Q: Earlier this summer I planted three butterfly bushes in my full sun front yard. One looked great after planting but is now all brown and dry. Would it be too late to try to plant a new one?
A: I have been inundated with questions like yours: quick decline and death of trees and shrubs that were planted this past spring. My bet is that in almost all cases the cause of the problem is simply lack of water to the root ball. Spring-planted woody plants are MUCH more prone to problems than those planted in fall. When a plant is installed in spring, warm weather stimulates immediate twig and foliage growth. Not much energy is directed toward root growth.
The root systems of your plants are almost the exact same size now as it as when it went into the ground. If a plant is watered weekly between spring and fall it can usually hang on and survive.
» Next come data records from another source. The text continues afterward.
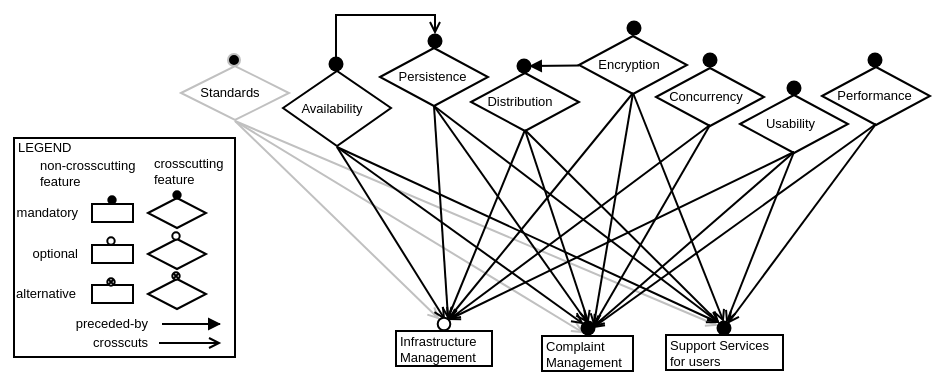
<!DOCTYPE html>
<html lang="en">
<head>
<meta charset="utf-8">
<title>Crosscutting feature diagram</title>
<style>
:root { --ink: #000; --muted: #c0c0c0; --paper: #fff; }
* { box-sizing: border-box; }
body { margin: 0; overflow: hidden; background: var(--paper); }
.diagram {
  position: relative; width: 944px; height: 384px; overflow: hidden;
  background: var(--paper); color: var(--ink);
  font: 13px/16px "Liberation Sans", Arial, sans-serif;
}
svg { display: block; overflow: visible; fill: none; stroke: var(--ink); stroke-width: 2; }
.edges { position: absolute; left: 0; top: 0; }
.muted { stroke: var(--muted); }
.solid { fill: var(--ink); stroke: none; }
.open { fill: var(--paper); }

.feature {
  position: absolute; width: 108px; height: 58px;
  display: flex; align-items: center; justify-content: center;
  padding-right: 8px; white-space: nowrap;
}
.feature svg { position: absolute; left: 0; top: 0; }
.standards { left: 181px; top: 66px; height: 54px; padding-right: 10px; }
.availability { left: 283px; top: 71px; height: 75px; padding-right: 10px; }
.persistence { left: 380px; top: 48px; padding-right: 3px; }
.distribution { left: 471px; top: 73px; padding-right: 10px; }
.encryption { left: 579px; top: 36px; }
.concurrency { left: 656px; top: 68px; }
.usability { left: 740px; top: 95px; padding-right: 7px; }
.performance { left: 822px; top: 67px; padding-right: 3px; }

.target {
  position: absolute; height: 37px; padding: 2px 2px 0 3px;
  border: 2px solid var(--ink); white-space: nowrap;
}
.infrastructure { left: 395px; top: 330px; width: 98px; }
.complaint { left: 541px; top: 335px; width: 93px; }
.support { left: 665px; top: 334px; width: 119px; }

.legend {
  position: absolute; left: 13px; top: 137px; width: 223px; height: 221px;
  border: 2px solid var(--ink);
  display: grid; align-items: center; white-space: nowrap;
  grid-template-columns: 65px 68px 86px;
  grid-template-rows: 17px 36px 41px 41px 40px 19px 20px;
}
.legend-title { grid-column: 1 / -1; padding-left: 3px; }
.plain-heading { grid-column: 1 / 3; padding: 2px 0 0 25px; align-self: start; }
.cross-heading { padding-left: 6px; align-self: start; }
.kind { justify-self: end; padding-right: 2px; }
.kind.alternative { padding-right: 4px; }
.relation { grid-column: 1 / 3; justify-self: end; }
.box-sign { justify-self: end; margin-right: 15px; }
.arrow-sign { margin-left: 10px; }
</style>
</head>
<body>
<main class="diagram">
  <svg class="edges" width="944" height="384" aria-hidden="true">
    <defs>
      <marker id="open-arrow" markerUnits="userSpaceOnUse" markerWidth="14" markerHeight="14" refX="11" refY="6" orient="auto" overflow="visible">
        <path d="M1 1L11 6L1 11"/>
      </marker>
      <marker id="muted-arrow" markerUnits="userSpaceOnUse" markerWidth="14" markerHeight="14" refX="11" refY="6" orient="auto" overflow="visible">
        <path class="muted" d="M1 1L11 6L1 11"/>
      </marker>
      <marker id="solid-arrow" markerUnits="userSpaceOnUse" markerWidth="14" markerHeight="14" refX="12" refY="6.5" orient="auto" overflow="visible">
        <path class="solid" d="M0 0L13 6.5L0 13Z"/>
      </marker>
      <polygon id="diamond" points="0,29 54,0 108,29 54,58"/>
      <polygon id="small-diamond" points="0,15 29,0 58,15 29,30"/>
      <rect id="small-box" x="1" y="1" width="41" height="18"/>
      <circle id="dot" class="solid" r="7.5"/>
      <circle id="small-dot" class="solid" r="4.7"/>
      <circle id="small-ring" class="open" r="3.7"/>
      <g id="small-cross"><circle class="open" r="3.7"/><path d="M-2.5 -2.5L2.5 2.5M2.5 -2.5L-2.5 2.5"/></g>
    </defs>
    <g class="muted" marker-end="url(#muted-arrow)">
      <path class="muted" marker-end="url(#muted-arrow)" d="M235 121L438 318"/>
      <path class="muted" marker-end="url(#muted-arrow)" d="M235 121L582 332"/>
      <path class="muted" marker-end="url(#muted-arrow)" d="M235 121L716 325"/>
    </g>
    <g marker-end="url(#open-arrow)">
      <path d="M337 147L444 318"/>
      <path d="M337 147L582 323"/>
      <path d="M337 147L717 322"/>
      <path d="M434 106L448 317"/>
      <path d="M434 106L586 321"/>
      <path d="M434 106L718 322"/>
      <path d="M525 130L448 318"/>
      <path d="M525 130L588 321"/>
      <path d="M525 130L718 322"/>
      <path d="M633 93L449 318"/>
      <path d="M633 93L594 324"/>
      <path d="M633 93L723 320"/>
      <path d="M710 125L450 319"/>
      <path d="M710 125L594 325"/>
      <path d="M794 152L450 319"/>
      <path d="M794 152L594 326"/>
      <path d="M794 152L727 321"/>
      <path d="M876 124L594 327"/>
      <path d="M876 124L729 322"/>
      <path d="M336 64V15H435V32"/>
    </g>
    <path d="M579 65.5L530 66" marker-end="url(#solid-arrow)"/>
    <circle class="open" cx="444" cy="324" r="6.3"/>
    <use href="#dot" x="588" y="328"/>
    <use href="#dot" x="724" y="328"/>
  </svg>

  <div class="feature standards">
    <svg width="108" height="54" aria-hidden="true"><polygon class="muted" points="0,27 54,0 108,27 54,54"/><circle class="muted" cx="53" cy="-6" r="6" fill="#000"/></svg>
    <span>Standards</span>
  </div>
  <div class="feature availability">
    <svg width="108" height="75" aria-hidden="true"><polygon points="0,37 54,0 108,37 54,75"/><use href="#dot" x="53" y="-7"/></svg>
    <span>Availability</span>
  </div>
  <div class="feature persistence">
    <svg width="108" height="58" aria-hidden="true"><use href="#diamond"/><use href="#dot" x="55" y="-7"/></svg>
    <span>Persistence</span>
  </div>
  <div class="feature distribution">
    <svg width="108" height="58" aria-hidden="true"><use href="#diamond"/><use href="#dot" x="53" y="-7"/></svg>
    <span>Distribution</span>
  </div>
  <div class="feature encryption">
    <svg width="108" height="58" aria-hidden="true"><use href="#diamond"/><use href="#dot" x="55" y="-8"/></svg>
    <span>Encryption</span>
  </div>
  <div class="feature concurrency">
    <svg width="108" height="58" aria-hidden="true"><use href="#diamond"/><use href="#dot" x="54" y="-8"/></svg>
    <span>Concurrency</span>
  </div>
  <div class="feature usability">
    <svg width="108" height="58" aria-hidden="true"><use href="#diamond"/><use href="#dot" x="54" y="-7"/></svg>
    <span>Usability</span>
  </div>
  <div class="feature performance">
    <svg width="108" height="58" aria-hidden="true"><use href="#diamond"/><use href="#dot" x="53" y="-7"/></svg>
    <span>Performance</span>
  </div>

  <div class="target infrastructure">Infrastructure<br>Management</div>
  <div class="target complaint">Complaint<br>Management</div>
  <div class="target support">Support Services<br>for users</div>

  <section class="legend">
    <span class="legend-title">LEGEND</span>
    <span class="plain-heading">non-crosscutting<br>feature</span>
    <span class="cross-heading">crosscutting<br>feature</span>

    <span class="kind">mandatory</span>
    <svg class="box-sign" width="42" height="20" aria-hidden="true"><use href="#small-box"/><use href="#small-dot" x="21" y="-3"/></svg>
    <svg width="58" height="30" aria-hidden="true"><use href="#small-diamond"/><use href="#small-dot" x="29" y="-3"/></svg>

    <span class="kind">optional</span>
    <svg class="box-sign" width="42" height="20" aria-hidden="true"><use href="#small-box"/><use href="#small-ring" x="20" y="-3"/></svg>
    <svg width="58" height="30" aria-hidden="true"><use href="#small-diamond"/><use href="#small-ring" x="28" y="-3"/></svg>

    <span class="kind alternative">alternative</span>
    <svg class="box-sign" width="42" height="20" aria-hidden="true"><use href="#small-box"/><use href="#small-cross" x="20" y="-2"/></svg>
    <svg width="58" height="30" aria-hidden="true"><use href="#small-diamond"/><use href="#small-cross" x="28" y="-3"/></svg>

    <span class="relation">preceded-by</span>
    <svg class="arrow-sign" width="64" height="14" aria-hidden="true"><path d="M4 7H62" marker-end="url(#solid-arrow)"/></svg>

    <span class="relation">crosscuts</span>
    <svg class="arrow-sign" width="64" height="14" aria-hidden="true"><path d="M1 7H61" marker-end="url(#open-arrow)"/></svg>
  </section>
</main>
</body>
</html>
But if the soil dries and you fail to water a couple of times, the root system begins to fail, leading to death in August and September.
Return the dead plant and plant another in late September, when the soil is warm but the air temperatures are a bit cooler. In the future, make it a rule to plant woody plants in fall or early winter.